They said 130 House Democrats are supporting the resolution. The chair of the Black Caucus, Cedric Richmond, urged House Speaker Paul Ryan to allow a vote.
Rep. Cedric Richmond:
The speaker should bring it up, because if he doesn't, then he is enabling and continuing to allow the president to perpetuate this hateful rhetoric. And we're going to force this body to either associate themselves with the remarks of the president, or condemn them.
There was no immediate indication that Republicans will allow a vote on the resolution.
The death toll rose to 15 today, as the Southern U.S. tried to recover from a winter storm and deep freeze. In North Carolina, 2,000 trucks were out salting roads and plowing snow.
Elsewhere, the problem was record cold. People in New Orleans said they have struggled to cope.
It's crazy for us in the Deep South because we don't have any, you know — anything that's prepared for this kind of weather, and our pipes are freezing. Yes, it's just — it's just crazy. The sun feels good. That's the redeeming thing right now.
City officials in New Orleans asked people to stop using water after widespread damage to pipes.
Meanwhile, another powerful storm battered Northern Europe today. Officials reported at least seven deaths in three countries. Wind gusting to nearly 90 miles an hour blew down trees and flipped trucks. And it forced Germany to suspend long-distance train service. In the Netherlands, the wind even blew people off bicycles as they tried to cross streets.
That's a sight you don't see often.
Syria warned Turkey today against attacking U.S.-backed Kurdish forces in Northwest Syria. Turkey claims that the Kurdish fighters are linked to rebels inside Turkey. But Syria's deputy foreign minister said that their air defenses will shoot down Turkish planes that enter Syrian airspace.
Faisal Meqdad (through interpreter): The presence of any Turkish forces on Syrian lands is totally rejected. We warn the Turkish leadership that if they initiate combat operations, that will be considered an act of aggression by the Turkish army. The Syrian air defenses have restored their full force and they are ready to destroy Turkish aviation targets.
Meanwhile, Turkey rejected assurances by U.S. Secretary of State Rex Tillerson that the U.S. is not creating a Kurdish security force in Syria.
There's word that Myanmar's military is continuing assaults on Rohingya Muslims. That comes a day after neighboring Bangladesh agreed to begin returning Rohingya refugees to Myanmar next week. Refugees arriving in Bangladesh today said that their homes had been burned in recent attacks. More than 655,000 Rohingya have fled there since August.
In Kazakstan, at least 52 people died today when fire engulfed a bus. It was traveling through the northwestern part of the country, on a route often used by migrant workers heading to Russia. The cause of the fire is under investigation.
Back in this country, a California couple, David and Louise Turpin, were formally charged with torture and other crimes for allegedly imprisoning their 13 children. The Turpins pleaded not guilty in their first court appearance. The district attorney accused them of — quote — "severe emotional, physical abuse."

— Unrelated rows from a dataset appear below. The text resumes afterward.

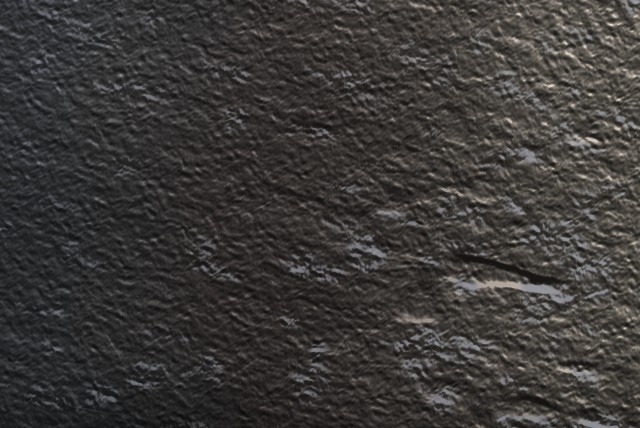
A Shadertoy shader for this texture:

```glsl
// Dark, worn, finely pebbled metal with shallow dents, raking light and faint scratches.

float hash(vec2 p) {
    return fract(sin(dot(p, vec2(127.1, 311.7))) * 43758.5453);
}

float noise(vec2 p) {
    vec2 cell = floor(p), f = fract(p);
    f = f * f * (3.0 - 2.0 * f);
    float low = mix(hash(cell), hash(cell + vec2(1, 0)), f.x);
    float high = mix(hash(cell + vec2(0, 1)), hash(cell + vec2(1, 1)), f.x);
    return mix(low, high, f.y);
}

vec2 rotate(vec2 p, float angle) {
    float c = cos(angle), s = sin(angle);
    return vec2(c * p.x - s * p.y, s * p.x + c * p.y);
}

// Surface height: fine pebbles, medium lumps and sparse dents
float surfaceHeight(vec2 p, float wear) {
    vec2 warp = vec2(noise(p * 24.0), noise(p * 24.0 + 40.0)) - 0.5;
    vec2 q = p + 0.012 * warp;
    float pebbles = noise(rotate(q, 0.35) * vec2(62.0, 88.0));
    pebbles += 0.55 * noise(rotate(q, 1.1) * vec2(150.0, 128.0) + 7.0);
    pebbles += 0.22 * noise(rotate(q, -0.5) * 240.0 + 19.0);
    float lumps = noise(rotate(q, 0.25) * vec2(26.0, 36.0) + 3.0);
    float dents = smoothstep(0.58, 0.85, noise(rotate(q, 0.2) * vec2(10.0, 17.0) + 11.0));
    return pebbles + (0.4 + 0.8 * wear) * lumps - (0.4 + 2.2 * wear) * dents;
}

// Thin straight scratch with tapered ends
float scratch(vec2 p, vec2 center, float angle, float halfLength) {
    vec2 q = rotate(p - center, -angle);
    q.y += 0.15 * q.x * q.x;
    float pixel = 1.0 / iResolution.y;
    float line = 1.0 - smoothstep(0.0005, 0.0005 + 1.5 * pixel, abs(q.y));
    return line * (1.0 - smoothstep(0.5 * halfLength, halfLength, abs(q.x)));
}

void mainImage(out vec4 fragColor, in vec2 fragCoord) {
    vec2 p = fragCoord / iResolution.y;
    vec2 uv = fragCoord / iResolution.xy;

    // Roughness grows to the right and around one battered area
    float cloud = noise(p * 4.0 + 5.0);
    vec2 battered = (uv - vec2(0.76, 0.40)) / vec2(0.17, 0.20);
    float wear = 0.55 * smoothstep(0.3, 0.95, uv.x) * (0.5 + cloud)
               + 0.75 * exp(-dot(battered, battered));

    // Slope towards the light above
    vec2 toLight = vec2(0.0018, 0.0058);
    float slope = surfaceHeight(p, wear) - surfaceHeight(p + toLight, wear);
    float relief = exp(clamp(slope * (0.95 + 0.3 * uv.x), -1.1, 0.95));

    // Broad brightness and tint: cool left, brown middle, warm right
    float rightGlow = smoothstep(0.35, 1.05, uv.x);
    float tone = 0.158 + 0.115 * rightGlow + 0.055 * smoothstep(0.4, 1.0, uv.y);
    tone *= 0.9 + 0.2 * cloud;
    tone *= 0.8 + 0.2 * smoothstep(0.0, 0.15, uv.y);
    vec3 coolTint = vec3(0.96, 1.00, 1.05);
    vec3 brownTint = vec3(1.06, 0.98, 0.95);
    vec3 warmTint = vec3(1.05, 1.00, 0.92);
    vec3 tint = mix(coolTint, brownTint, smoothstep(0.05, 0.45, uv.x + 0.2 * (cloud - 0.5)));
    tint = mix(tint, warmTint, rightGlow);
    vec3 color = tone * relief * tint;

    // Bluish glints on polished patches that face the light
    float polish = noise(rotate(p, 0.2) * vec2(13.0, 24.0) + 31.0);
    polish = smoothstep(0.66, 0.9, polish + 0.15 * wear);
    float glint = polish * smoothstep(-0.1, 0.5, slope) * (0.45 + 0.4 * uv.x);
    color = mix(color, vec3(0.54, 0.56, 0.60), clamp(glint, 0.0, 0.8));

    // Tiny pale flecks of dust
    float dust = smoothstep(0.93, 0.99, noise(p * 130.0 + 60.0));
    color += 0.10 * dust * smoothstep(0.4, 0.7, noise(p * 6.0 + 80.0));

    // Faint scratches, mostly low and to the left
    for (float i = 0.0; i < 12.0; i++) {
        vec2 center = vec2(hash(vec2(i, 1.0)) * 0.95, hash(vec2(i, 2.0)) * 0.55);
        float angle = (hash(vec2(i, 3.0)) - 0.5) * 2.4;
        float halfLength = 0.02 + 0.08 * hash(vec2(i, 4.0));
        float broken = noise(p * 70.0 + i);
        color += 0.13 * broken * scratch(p, center, angle, halfLength);
    }

    fragColor = vec4(clamp(color, 0.0, 1.0), 1.0);
}
```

The victims were often not released from their chains to go to the bathroom. None of the victims have seen a doctor in more than four years. None of the victims have ever seen a dentist. The children were, when they were not chained up, locked in different rooms and fed very little on a schedule.

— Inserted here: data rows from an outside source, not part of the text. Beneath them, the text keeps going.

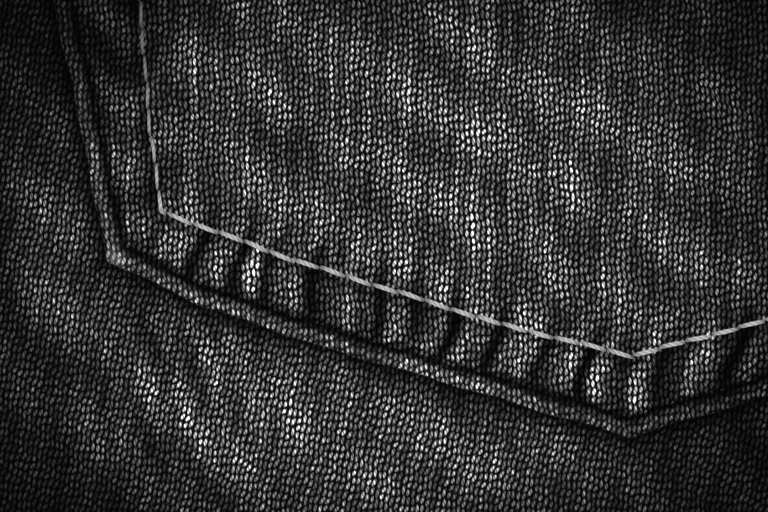
Give the GLSL for this texture, as a Shadertoy shader.

```glsl
float hash(vec2 p) {
    p = fract(p * vec2(0.1031, 0.1137));
    p += dot(p, p.yx + 33.3);
    return fract((p.x + p.y) * p.x * 7.7);
}

// Returns signed distance (positive on the left) and arc length
vec2 seam(vec2 p, vec2 route[8]) {
    float nearest = 9.0, travelled = 0.0;
    vec2 result = vec2(0.0);
    for (int i = 0; i < 7; i++) {
        vec2 edge = route[i + 1] - route[i], r = p - route[i];
        float len = length(edge);
        vec2 dir = edge / len;
        float along = clamp(dot(r, dir), 0.0, len);
        float across = dir.x * r.y - dir.y * r.x;
        float d = length(r - dir * along);
        float score = d - 0.001 * abs(across);
        if (score < nearest) {
            nearest = score;
            result = vec2(across < 0.0 ? -d : d, travelled + along);
        }
        travelled += len;
    }
    return result;
}

// Upright threads in columns, stepping upwards to the right
float twill(vec2 p) {
    vec2 q = p / vec2(0.0102, 0.0165);
    q.x += 0.2 * sin(p.y * 31.0 + 2.0 * sin(p.x * 9.0)) + 0.13 * sin(p.y * 127.0 + p.x * 70.0);
    float column = floor(q.x);
    q.y += 0.3 * hash(vec2(column, 4.0)) - 0.42 * column + 0.3 * sin(p.y * 37.0 + column * 2.3);
    vec2 cell = floor(q), f = fract(q) - 0.5;
    float tone = hash(cell + 50.0);
    f.x += 0.16 * (hash(cell + 13.0) - 0.5) - 0.22 * f.y;
    float yarn = 1.0 - smoothstep(0.1, 0.56, length(f * vec2(1.05, 0.65 + 0.35 * tone)));
    float fibre = 0.9 + 0.25 * sin(p.x * 800.0 + p.y * 520.0 + tone * 6.0);
    float strand = 0.85 + 0.3 * sin(p.y * 26.0 + column * 2.4) * sin(p.y * 11.0 + column * 4.1);
    return yarn * fibre * strand * (0.6 + 0.65 * tone);
}

// Soft cellular blotches
float blotches(vec2 p) {
    vec2 cell = floor(p);
    float nearest = 1.0;
    for (int j = -1; j <= 1; j++)
        for (int i = -1; i <= 1; i++) {
            vec2 c = cell + vec2(i, j);
            vec2 offset = vec2(hash(c + 20.0), hash(c + 71.0));
            nearest = min(nearest, length(c + offset - p));
        }
    return 1.0 - nearest;
}

float spot(vec2 p, vec2 centre, vec2 radius) {
    vec2 r = (p - centre) / radius;
    return exp(-dot(r, r));
}

void mainImage(out vec4 fragColor, in vec2 fragCoord) {
    vec2 p = fragCoord / iResolution.y;
    float px = 1.0 / iResolution.y;

    vec2 hem[8] = vec2[8](vec2(0.09, 1.05), vec2(0.142, 0.824), vec2(0.185, 0.61), vec2(0.21, 0.492),
        vec2(0.39, 0.403), vec2(0.645, 0.318), vec2(1.23, 0.146), vec2(1.6, 0.255));
    vec2 topstitch[8] = vec2[8](vec2(0.268, 1.05), vec2(0.293, 0.746), vec2(0.316, 0.586), vec2(0.557, 0.498),
        vec2(0.762, 0.434), vec2(0.977, 0.367), vec2(1.234, 0.305), vec2(1.6, 0.401));
    vec2 wobble = 0.002 * vec2(sin(p.y * 43.0), sin(p.x * 37.0));
    vec2 border = seam(p + wobble, hem);
    vec2 stitch = seam(p + 0.6 * wobble, topstitch);
    float inside = smoothstep(-0.003, 0.003, border.x);

    // Weave, turned a little on the cloth behind the pocket
    vec2 behind = mat2(0.985, 0.17, -0.17, 0.985) * p;
    float yarn = mix(twill(behind), twill(p), inside);

    // Broad light, worn areas and vignette
    float pocketLight = 0.46 + 0.22 * spot(p, vec2(0.95, 0.65), vec2(0.6, 0.4));
    float bodyLight = 0.36 + 0.34 * spot(p, vec2(0.5, 0.22), vec2(0.3, 0.17))
        + 0.22 * spot(p, vec2(0.1, 0.5), vec2(0.12, 0.28))
        + 0.26 * spot(p, vec2(0.9, 0.09), vec2(0.4, 0.15));
    float light = mix(bodyLight, pocketLight, inside);
    light *= 0.64 + 0.68 * blotches(p * vec2(15.0, 7.0) + vec2(2.0 * p.y, 0.0));
    light *= 1.0 - 0.66 * smoothstep(0.55, 1.05, length((p - vec2(0.75, 0.48)) / vec2(0.95, 0.72)));

    // Vertical slubs, broken along their length
    float slub = 0.3 * pow(hash(vec2(floor(p.x / 0.0102), 9.0)), 4.0);
    vec4 streak = (vec4(0.376, 0.48, 0.797, 0.925) - p.x) / 0.006;
    slub += dot(exp(-streak * streak), vec4(0.45)) + 0.4 * exp(-pow((p.x - 0.958) / 0.006, 2.0));
    light *= 1.0 + inside * slub * (0.8 + 0.4 * sin(p.y * 23.0 + p.x * 50.0));

    // Puckers between the hem and the stitching
    float lean = p.x - 0.25 * p.y + 0.01 * sin(p.y * 30.0);
    float lower = smoothstep(0.62, 0.52, p.y);
    float ripple = sin(lean * 69.0 + 1.2 * sin(lean * 17.0)) + 0.4 * sin(lean * 131.0 + 2.0);
    ripple = mix(0.5 * sin(p.y * 47.0 + 2.0 * sin(p.x * 31.0)) - 0.3, ripple, lower);
    float puckerZone = smoothstep(0.025, 0.06, border.x) * (1.0 - smoothstep(-0.02, 0.1, stitch.x));
    light *= 1.0 + puckerZone * (0.62 * ripple - 0.05);
    light += 0.25 * puckerZone * (spot(p, vec2(0.25, 0.72), vec2(0.04, 0.05)) + spot(p, vec2(0.3, 0.53), vec2(0.06, 0.05)));
    light *= 1.0 - 0.4 * exp(-pow((stitch.x + 0.012) / 0.012, 2.0));

    // Faint creases spreading from the hem over the body
    float crease = sin(dot(p, vec2(95.0, 50.0)) + 2.0 * sin(p.y * 14.0));
    light *= 1.0 + 0.25 * crease * (1.0 - inside) * spot(p, vec2(0.36, 0.25), vec2(0.16, 0.2));

    // Hem shadow, rounded roll and inner groove
    light *= 1.0 - 0.95 * (1.0 - inside) * exp(min(border.x, 0.0) / 0.022);
    float roll = exp(-pow((border.x - 0.014) / 0.011, 2.0));
    float groove = exp(-pow((border.x - 0.036) / 0.011, 2.0));
    light *= 1.0 - 0.85 * groove;
    float shade = 0.012 + 0.05 * light + 1.08 * light * yarn;
    float twist = 0.6 + 0.4 * sin(border.y * 180.0 + 0.8 * sin(border.y * 61.0) + border.x * 160.0);
    float lit = smoothstep(1.6, 0.8, p.x) * smoothstep(1.1, 0.6, p.y);
    shade += roll * (0.06 + 0.13 * twist) * (0.4 + 0.6 * yarn) * lit;
    shade += 0.2 * spot(p, vec2(0.225, 0.495), vec2(0.018, 0.018)) * inside;
    float hidden = smoothstep(0.0035, 0.001, abs(border.x - 0.04)) * smoothstep(-0.2, 0.5, sin(border.y * 120.0));
    shade += 0.16 * hidden * yarn;

    // Bright thread, sinking where each stitch enters the cloth
    float phase = fract(stitch.y / 0.053);
    float arch = sqrt(max(4.0 * phase * (1.0 - phase), 0.0));
    float offset = stitch.x - 0.003 * (0.5 - phase);
    float width = mix(0.0028, 0.0046, arch) * mix(1.0, 0.7, smoothstep(0.55, 0.65, p.y));
    float thread = 1.0 - smoothstep(width - px, width + px, abs(offset));
    float sheen = 0.4 + 0.32 * arch + 0.07 * sin(stitch.y * 500.0 + offset * 700.0);
    sheen *= 1.0 - 0.45 * smoothstep(0.58, 1.0, p.y);
    shade = mix(shade, sheen, thread * (0.6 + 0.4 * arch));

    fragColor = vec4(vec3(clamp(shade, 0.0, 1.0)), 1.0);
}
```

In addition to the other charges, David Turpin is accused of performing a lewd act on a child.
The U.S. Senate gave final approval today to renewing FISA, the foreign intelligence collection program. It now goes to President Trump. FISA focuses on targets abroad, but privacy advocates warn that it also sweeps up Americans' calls and e-mails. Supporters say the program is crucial to national security.

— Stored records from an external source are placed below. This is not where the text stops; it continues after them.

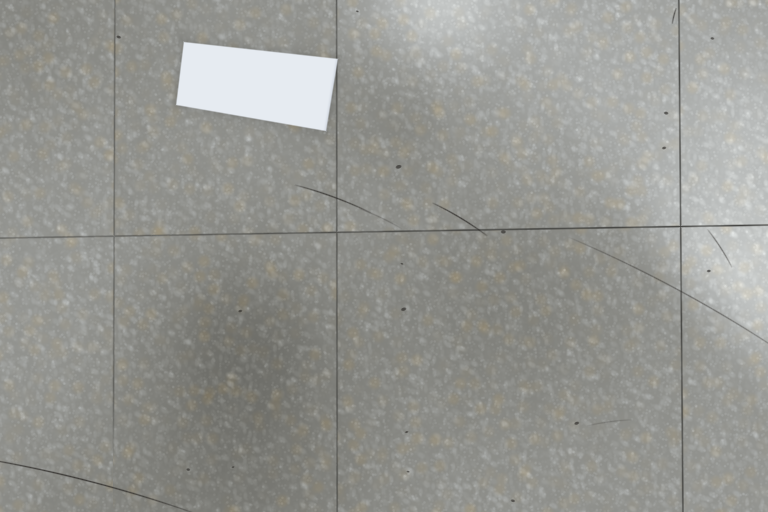
Write a Shadertoy shader that draws this texture.

```glsl
// Worn grey vinyl floor tiles seen slightly askew, with a blank paper slip.
// A projective map gives the tile grid; cellular chips texture the tiles, and
// soft light pools, scuffs and scattered specks are layered over them.

// Lengths are in canvas heights.
const float BASE_TONE = 0.575;
const float SEAM_HALF_WIDTH = 0.0014;
const float SCRATCH_HALF_WIDTH = 0.0011;
const float TILE_VARIATION = 0.02;
const float ROW_HEIGHT = 0.75;
const float FIRST_SEAM = 0.2227;        // x of the first upright seam
const vec2 COLUMN_SCALE = vec2(0.3194, 0.1761); // column width, growth with x
const vec2 SPECK_GRID = vec2(0.105);
const float SPECK_CHANCE = 0.15;

const vec3 WARM_SHADE = vec3(1.0, 1.0, 0.955);
const vec3 COOL_LIGHT = vec3(0.985, 1.0, 0.995);
const vec3 SEAM_COLOR = vec3(0.21, 0.21, 0.20);
const vec3 SCUFF_COLOR = vec3(0.17, 0.16, 0.15);
const vec3 PAPER_COLOR = vec3(0.90, 0.92, 0.945);
const vec3 PAPER_EDGE = vec3(0.66, 0.69, 0.74);

// Light pools: centre, radius, gain
const int POOLS = 9;
const vec4 POOL[POOLS] = vec4[POOLS](
    vec4(0.47, 0.34, 0.19, -0.11), vec4(0.48, 0.06, 0.26, -0.10),
    vec4(0.12, 0.00, 0.20, -0.05), vec4(0.76, 0.77, 0.15, -0.06),
    vec4(0.98, 0.40, 0.26, -0.07), vec4(0.03, 0.98, 0.26, -0.06),
    vec4(0.86, 1.00, 0.13, 0.18), vec4(1.12, 0.84, 0.24, 0.05),
    vec4(1.48, 0.73, 0.18, 0.10));

// Scuffs: start, end; and their opacity
const int SCUFFS = 8;
const vec4 SCUFF[SCUFFS] = vec4[SCUFFS](
    vec4(0.575, 0.639, 0.725, 0.584), vec4(0.844, 0.604, 0.952, 0.539),
    vec4(-0.10, 0.115, 0.39, -0.006), vec4(1.11, 0.537, 1.56, 0.290),
    vec4(1.381, 0.553, 1.430, 0.477), vec4(0.700, 0.593, 0.785, 0.553),
    vec4(1.146, 0.168, 1.235, 0.180), vec4(1.313, 0.953, 1.321, 0.985));
const float SCUFF_ALPHA[SCUFFS] = float[SCUFFS](0.8, 0.85, 0.9, 0.5, 0.55, 0.3, 0.25, 0.7);

// Paper corners, clockwise
const vec2 PAPER[4] = vec2[4](
    vec2(0.359, 0.918), vec2(0.660, 0.885), vec2(0.637, 0.744), vec2(0.344, 0.795));

vec3 hash3(vec2 p) {
    vec3 q = fract(p.xyx * vec3(0.1031, 0.1030, 0.0973));
    q += dot(q, q.yzx + 33.33);
    return fract((q.xxy + q.yzz) * q.zyx);
}

// Scattered chips, each with its own signed tone
float chips(vec2 p) {
    vec2 cell = floor(p);
    float tone = 0.0;
    for (int j = -1; j <= 1; j++)
    for (int i = -1; i <= 1; i++) {
        vec2 id = cell + vec2(i, j);
        vec3 h = hash3(id);
        float d = length(p - id - h.xy);
        tone += (1.0 - smoothstep(0.15, 0.65, d)) * pow(2.0 * h.z - 1.0, 3.0);
    }
    return tone;
}

float stroke(float d, float halfWidth, float px) {
    return 1.0 - smoothstep(halfWidth - px, halfWidth + px, d);
}

// Tapered, slightly bowed scratch
float scratch(vec2 p, vec4 s, float px) {
    vec2 along = s.zw - s.xy, q = p - s.xy;
    float len = length(along);
    float t = clamp(dot(q, along) / (len * len), 0.0, 1.0);
    float taper = 4.0 * t * (1.0 - t);
    q -= along * t + vec2(-along.y, along.x) * 0.025 * taper;
    return stroke(length(q), SCRATCH_HALF_WIDTH, px) * sqrt(taper);
}

float paperDistance(vec2 p) {
    float d = -1.0;
    for (int i = 0; i < 4; i++) {
        vec2 side = normalize(PAPER[(i + 1) % 4] - PAPER[i]);
        d = max(d, dot(p - PAPER[i], vec2(-side.y, side.x)));
    }
    return d;
}

float lighting(vec2 p) {
    float tone = BASE_TONE;
    for (int i = 0; i < POOLS; i++) {
        vec2 q = (p - POOL[i].xy) / POOL[i].z;
        tone += POOL[i].w * exp(-dot(q, q));
    }
    // Window glare with a slanted edge
    float glare = smoothstep(-0.04, 0.12, dot(p - vec2(1.25, 0.53), vec2(0.81, 0.58)));
    float height = (p.y - 0.45) / 0.17;
    return tone + glare * (0.03 + 0.16 * exp(-height * height));
}

void mainImage(out vec4 fragColor, in vec2 fragCoord) {
    float px = 1.0 / iResolution.y;
    vec2 p = fragCoord * px;

    // Tile grid, and the distance to its seams
    float x = p.x + (p.y - 0.5) * (0.0103 * p.x - 0.0057);
    float depth = COLUMN_SCALE.x + COLUMN_SCALE.y * x;
    vec2 grid = vec2((x - FIRST_SEAM) / depth, (p.y - 0.535 - 0.017 * p.x) / ROW_HEIGHT);
    float slope = (COLUMN_SCALE.x + COLUMN_SCALE.y * FIRST_SEAM) / (depth * depth);
    vec2 seam = abs(grid - round(grid)) * vec2(1.0 / slope, ROW_HEIGHT);
    vec3 tileHash = hash3(floor(grid) + 17.0);

    // Chips and mottling, shifted from tile to tile
    vec2 q = p + tileHash.xy * 7.0;
    vec2 slanted = mat2(0.85, 0.53, -0.53, 0.85) * q;
    float tone = lighting(p) + TILE_VARIATION * (tileHash.z - 0.5);
    tone += 0.065 * chips(slanted * vec2(55.0, 85.0));
    tone += 0.050 * chips(q * vec2(110.0, 60.0));
    tone += 0.045 * chips(q * 170.0 + 9.0);
    tone += 0.006 * sin(q.x * 61.0 + 2.0 * sin(q.y * 13.0)) * sin(q.y * 23.0 + q.x * 17.0);
    vec3 color = tone * mix(WARM_SHADE, COOL_LIGHT, smoothstep(0.42, 0.75, tone));
    color += vec3(0.035, 0.015, -0.02) * max(chips(q * 38.0 + 40.0), 0.0);

    // Seams, darker toward the right
    float wear = 0.9 + 0.1 * sin(p.x * 47.0 + p.y * 39.0);
    vec2 ink = mix(vec2(0.50, 0.55), vec2(0.85, 0.95), smoothstep(0.2, 1.2, p.x)) * wear;
    ink.x *= mix(1.0, smoothstep(0.08, 0.22, p.y), step(p.x, 0.4));
    float seamInk = max(stroke(seam.x, SEAM_HALF_WIDTH, px) * ink.x,
                        stroke(seam.y, SEAM_HALF_WIDTH, px) * ink.y);
    color = mix(color, SEAM_COLOR, seamInk);

    // Scuffs and dirt specks
    for (int i = 0; i < SCUFFS; i++)
        color = mix(color, SCUFF_COLOR, scratch(p, SCUFF[i], px) * SCUFF_ALPHA[i]);
    vec2 id = floor(p / SPECK_GRID);
    vec3 h = hash3(id + 71.0), k = hash3(id + 151.0);
    vec2 r = p - (id + 0.15 + 0.7 * h.xy) * SPECK_GRID;
    r = vec2(r.x + r.y * (k.y - 0.5), r.y * 1.4);
    float speck = stroke(length(r), mix(0.002, 0.006, k.x * k.x), px);
    color = mix(color, SCUFF_COLOR, speck * step(h.z, SPECK_CHANCE) * 0.65);

    // Paper slip with a soft shadow and a shaded right edge
    float d = paperDistance(p);
    color *= 1.0 - 0.12 * exp(-max(d, 0.0) * 120.0);
    float fold = smoothstep(0.640, 0.652, p.x - (p.y - 0.744) * 0.163 + 0.010);
    vec3 sheet = mix(PAPER_COLOR, PAPER_EDGE, fold * 0.6);
    color = mix(color, sheet, 1.0 - smoothstep(-px, px, d));
    fragColor = vec4(clamp(color, 0.0, 1.0), 1.0);
}
```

And Wall Street backed off today after a record run-up. The Dow Jones industrial average lost nearly 98 points to close at 26,017. The Nasdaq was down two points, and the S&P 500 slipped four.